Interestingly, the chicken-suit used for Baclanova's final scene was originally made for Browning's 1928 Lon Chaney vehicle West of Zanzibar. The sequence in which it was used by Chaney was cut from the film, but a few stills exist to prove the fact.
Production for FREAKS began during October of 1931 on a schedule of 32 days and
a budget of $290,469. Some trouble errupted when many of the patrons of the studio canteen
were sickened by the presence of some of the more deformed grotesques. Meanwhile producer
Harry Rapf organised a delegation to confront Thalberg and Mayer to stop production, but
director Jack Conway, then working on TARZAN THE APE MAN at the same studio, vetoed
the formal protest trusting Thalberg's sixth sense regarding what the public wanted. As a
compromise only Harry Earles, his sister Daisy and the Hilton sisters were allowed in the
The re-worked version was completed on 29th January and was released in Los Angeles
during February 1932. Despite the lack of a coherent script and with acting abilities
below par, Browning manages to transfer the compassion that he felt for the freaks to the
screen, depicting them as very human beings trapped in their inhuman bodies. However this
would remain as controversial as the day of its release. Manufactured badges displaying
some of the cast were given out in selected theatres, but the public stayed away in droves
not prepared to endure "real horrors". The critics were equally unenthusiastic. The
New Yorker called FREAKS "a little gem, but at the same time, a perverse one.
There isn't anything wholesome about it...its morbidity lies beyond the boundaries of
anything like dear, simple sex."
The ramifications of the film's failure even reached Cecil B. DeMille who cut a
sequence from THE SIGN OF THE CROSS depicting dwarfs battling Amazons for the
enjoyment of the Roman crowd. With the disapproval of the public and the continuing
demands of the Hays office for Hollywood to clean up their act, it seemed that the horror
cycle was to end as quickly as it had begun.
Net loss for the film was recorded as $16,000 and Louis B. Mayer seemed to punish Tod Browning by assigning him to routine films until he could fire him. Interestingly, Tod Browning's next film was FAST WORKERS (1933), a drama starring John Gilbert as a construction worker, another whose career was threatened by the movie mogul after an altercation errupted when Mayer commented disparagingly about Greta Garbo. By all accounts Gilbert smacked Mayer on the jaw.
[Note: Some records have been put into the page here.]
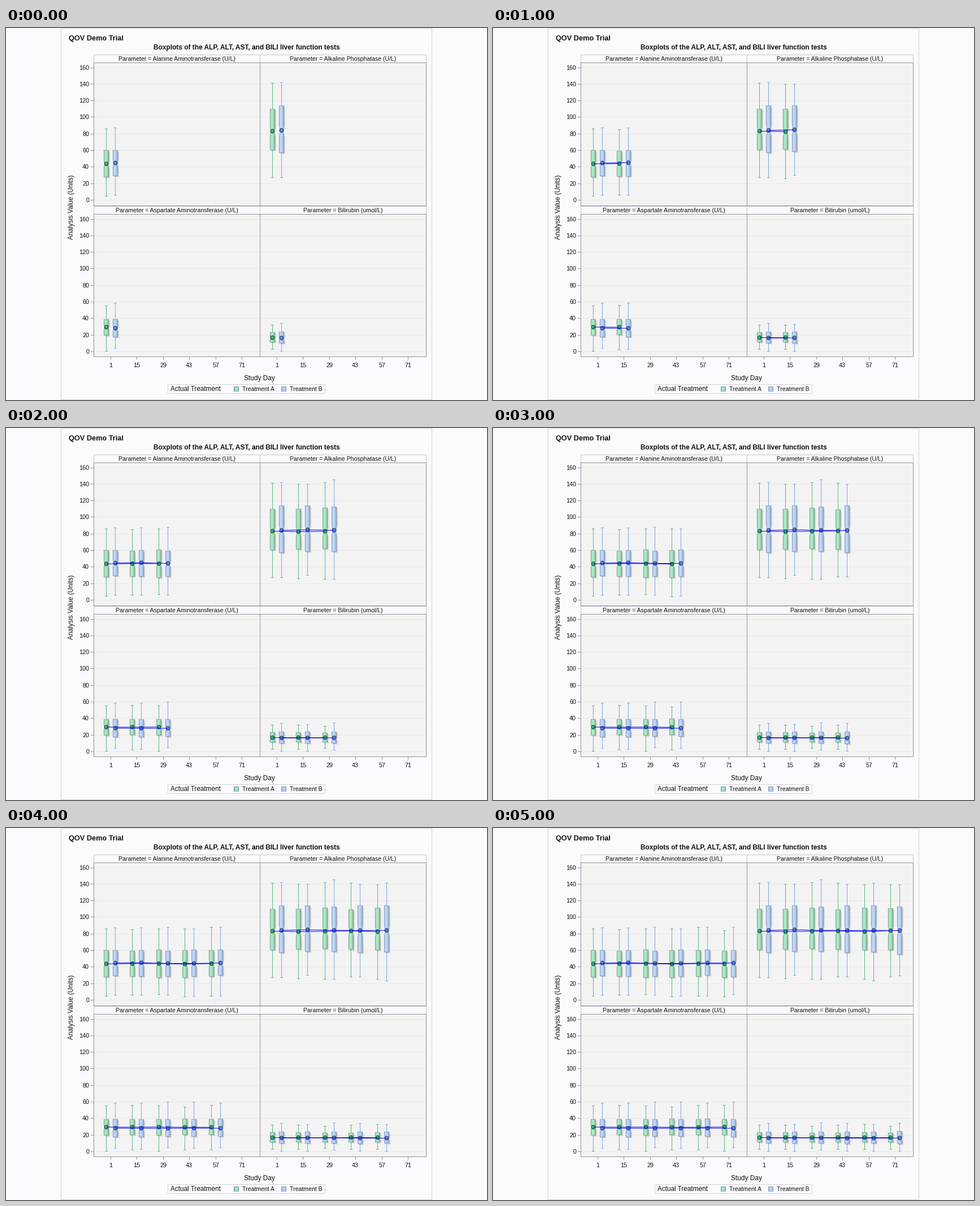
Animation, 851 px wide and 658 px high, one loop 6 s. Source, as a matplotlib script:

```python
import matplotlib.pyplot as plt
import numpy as np
from matplotlib.animation import FuncAnimation
from matplotlib.colors import LinearSegmentedColormap
from matplotlib.patches import Circle, Polygon, Rectangle

W, H, DPI = 851, 658, 100
PX = 72 / DPI
DAYS = range(1, 72, 14)
STEP = 46.45        # pixels between study days
UNIT = 1.4656       # pixels per analysis unit
PANEL_W, PANEL_H = 294, 268
LEFT, TOP = 155.5, 61.5

PAGE, PLOT, GRID = "#fafaff", "#f3f3f3", "#e9e9e9"
FRAME, EDGE, CELL = "#949494", "#d2d2d6", "#c6c6ca"
LINK = "#1414f0"

# visit-to-visit spread of low, q1, mean, q3, high as a share of the box height
SPREAD = np.array([0.07, 0.03, 0.015, 0.03, 0.06])
rng = np.random.default_rng(7)


def ramp(dark, mid, light, right):
    stops = [(0, dark), (0.16, mid), (0.42, light), (0.68, mid), (1, right)]
    return LinearSegmentedColormap.from_list("ramp", stops)


STYLES = {
    "A": dict(dx=22, line="#58b886", edge="#7fa892", dot="#22b573", rim="#0c4a30",
              cmap=ramp("#7fb698", "#9fdcb9", "#b2efcb", "#75a48a")),
    "B": dict(dx=38, line="#7fa5e2", edge="#8c9fbe", dot="#4f88dc", rim="#17346c",
              cmap=ramp("#94add2", "#b0ccf0", "#c3dcfb", "#8498b8")),
}

plt.rcParams.update({"font.family": "Liberation Sans", "path.snap": False})
fig = plt.figure(figsize=(W / DPI, H / DPI), dpi=DPI, facecolor=PAGE)
ax = fig.add_axes([0, 0, 1, 1])
ax.set(xlim=(0, W), ylim=(H, 0))
ax.autoscale(False)
ax.axis("off")

day_parts = [[] for _ in DAYS]
links = []


def pixel(v):
    """Centre of the pixel that holds v."""
    return np.floor(v) + 0.5


def text(x, y, s, px, ha="center", va="baseline", **kw):
    ax.text(x, y, s, fontsize=px * PX, ha=ha, va=va, color="#111111", **kw)


def line(xs, ys, color, width=1.0, z=2):
    return ax.plot(xs, ys, color=color, lw=width * PX, zorder=z,
                   solid_capstyle="butt")[0]


def rect(x, y, w, h, face, edge, z=1):
    ax.add_patch(Rectangle((x, y), w, h, fc=face, ec=edge, lw=PX, zorder=z))


def shade(x0, x1, y0, y1, cmap, z):
    return ax.imshow(np.linspace(0, 1, 48)[None, :], extent=(x0, x1, y1, y0),
                     cmap=cmap, aspect="auto", zorder=z, interpolation="bilinear")


def notched(x, top, mid, bottom, half=4.2, waist=2.2):
    """Corner points of a box pinched around its median."""
    reach = 0.125 * (bottom - top)
    side = [(half, top), (half, mid - reach), (waist, mid),
            (half, mid + reach), (half, bottom)]
    right = [(x + w, y) for w, y in side]
    left = [(x - w, y) for w, y in reversed(side)]
    return np.array(right + left)


def visits(first):
    """Five statistics per day: the first visit, then small seeded changes."""
    first = np.array(first, float)
    rows = np.tile(first, (len(DAYS), 1))
    rows[1:] += rng.uniform(-1, 1, rows[1:].shape) * SPREAD * (first[3] - first[1])
    rows[:, [0, 4]] = np.maximum(np.round(rows[:, [0, 4]]), 1)
    return rows


def box(x, zero, stats, st):
    x = pixel(x)
    low, q1, mean, q3, high = zero - UNIT * stats
    q1, q3 = pixel(q1), pixel(q3)
    parts = []

    # whiskers with caps
    for tip, base in ((low, q1), (high, q3)):
        tip = pixel(tip)
        parts.append(line([x, x], [tip, base], st["line"], z=3))
        parts.append(line([x - 2.5, x + 2.5], [tip, tip], st["line"], z=3))

    # soft shadow, then the shaded body
    shape = notched(x, q3, mean + 0.7, q1)
    for off, alpha in ((2.6, 0.07), (1.9, 0.10), (1.2, 0.14)):
        parts.append(ax.add_patch(Polygon(shape + off, fc="#505050", ec="none",
                                          alpha=alpha, zorder=3.5)))
    body = ax.add_patch(Polygon(shape, fc="none", ec=st["edge"], lw=0.9 * PX, zorder=5))
    fill = shade(x - 4.2, x + 4.2, q3, q1, st["cmap"], 4)
    fill.set_clip_path(Polygon(shape).get_path(), ax.transData)

    # mean marker with a small highlight
    dot = ax.add_patch(Circle((x, mean), 3.3, fc=st["dot"], ec=st["rim"],
                              lw=1.1 * PX, zorder=6))
    glint = ax.add_patch(Circle((x - 0.7, mean - 0.8), 1.2, fc="white", ec="none",
                                alpha=0.3, zorder=6.1))
    return parts + [body, fill, dot, glint], (x, mean)


def panel(col, row, name, **groups):
    x0, y0 = LEFT + PANEL_W * col, TOP + PANEL_H * row
    zero, height = y0 + 243, 253 - row
    rect(x0, y0 - 14, PANEL_W, 14, PAGE, CELL)
    text(x0 + PANEL_W / 2, y0 - 3.2, "Parameter = " + name, 10.5)
    rect(x0, y0, PANEL_W, height, PLOT, "none", 0.5)

    for v in range(0, 161, 20):
        y = pixel(zero - UNIT * v)
        line([x0, x0 + PANEL_W], [y, y], GRID, z=1.2)
        if col == 0:
            line([x0 - 5.5, x0], [y, y], FRAME)
            text(x0 - 8.5, y + 3.8, str(v), 10.7, "right")
    rect(x0, y0, PANEL_W, height, "none", FRAME, 2.5)
    if row == 1:
        for k, day in enumerate(DAYS):
            x = pixel(x0 + 29.8 + STEP * k)
            line([x, x], [y0 + height, y0 + height + 5], FRAME)
            text(x - 0.3, 600.3, str(day), 10.7)

    for key, first in groups.items():
        st, path = STYLES[key], []
        for k, stats in enumerate(visits(first)):
            parts, dot = box(x0 + st["dx"] + STEP * k, zero, stats, st)
            day_parts[k] += parts
            path.append(dot)
        links.append((line([], [], LINK, 1.1, 7), np.array(path)))


# outer frame and titles
rect(97.5, 0.5, 656, 657, PAGE, EDGE, 0)
text(111, 22.3, "QOV Demo Trial", 12.8, "left", weight="bold")
text(425.5, 37.9, "Boxplots of the ALP, ALT, AST, and BILI liver function tests",
     11.92, weight="bold")
text(116, 316.3, "Analysis Value (Units)", 11.7, va="center", rotation=90)
text(448.7, 623.3, "Study Day", 11.85)

# first visit: low, lower quartile, mean, upper quartile, high
panel(0, 0, "Alanine Aminotransferase (U/L)",
      A=(5, 28, 43.8, 60, 86), B=(6, 29, 44.8, 60, 87))
panel(1, 0, "Alkaline Phosphatase (U/L)",
      A=(27, 61, 83.3, 110, 141), B=(27, 57, 84.2, 114, 142))
panel(0, 1, "Aspartate Aminotransferase (U/L)",
      A=(1, 20, 29.6, 39, 55), B=(4, 18, 28.3, 39, 59))
panel(1, 1, "Bilirubin (umol/L)",
      A=(3, 11.5, 16.9, 23, 32), B=(1, 10, 16.5, 24, 34))

# legend
rect(286.5, 630.5, 278, 16, PAGE, EDGE)
text(291, 642.5, "Actual Treatment", 11.8, "left")
for key, x in (("A", 403.5), ("B", 487.5)):
    shade(x, x + 8, 634.5, 642.5, STYLES[key]["cmap"], 2)
    rect(x, 634.5, 8, 8, "none", STYLES[key]["edge"], 3)
    text(x + 14.3, 642.1, "Treatment " + key, 10.45, "left")

ax.set(xlim=(0, W), ylim=(H, 0))


def update(k):
    for day, parts in enumerate(day_parts):
        for part in parts:
            part.set_visible(day <= k)
    for link, path in links:
        shown = path[:k + 1] if k else path[:0]
        link.set_data(shown[:, 0], shown[:, 1])
    return []


anim = FuncAnimation(fig, update, frames=len(DAYS), interval=1000,
                     repeat=True, repeat_delay=0, blit=False)
plt.show()
```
Louis B. Mayer considered FREAKS
to be an embarrassment and he was prepared to bury it in MGM's vaults when a lucrative
offer turned up from exploitation producer Dwain Esper known for such roadshow attractions
as Maniac (1934), HOW TO DRESS IN FRONT
OF YOUR HUSBAND (1937), and the immortal MARIHUANA: WEED WITH ROOTS IN HELL
(1937). Esper offered to lease the film for 25 years for $5000 plus royalties. Mayer
agreed and handed over the official release, Browning's original cut and the revision
shots. Esper then combined the film and reportedly added another reel of oddities footage
from different sources. He took the film on the road as an "adults only"
attraction under various exploitive titles that included NATURE'S MISTAKES, FORBIDDEN
LOVE and THE MONSTER SHOW. In 1947 Esper released a legitamate reissue to a
succession of mainstream cinemas with little impact. Ten years later the rights reverted
back to MGM. where the film lay dormant for five years before being screened to a
receptive audience at the 1962 Cannes Film Festival. The Sixties saw the film play
successfully throughout Europe and finally in Britain after a forty year ban. FREAKS
became a cult favourite in France and was revived in art-houses and colleges the
length and breadth of America. During the late Eighties the film was released on the home
video market and only recently appeared on video in the UK.
Of the cast only the half-boy Johnny Eck and Angelo Rossitto maintained any affection for the film and its director. The public's reaction to the film spelt the virtual end of Browning's career even though most of his previous films had also consisted of a collusion of the normal and the abnormal. Yet Freaks emphasised the role-reversal, both physically and mentally, to such an extent that it failed to gain massive acceptance until thirty years later.
In spite of this FREAKS remains unique as a sub-genre of one.
DVD available click here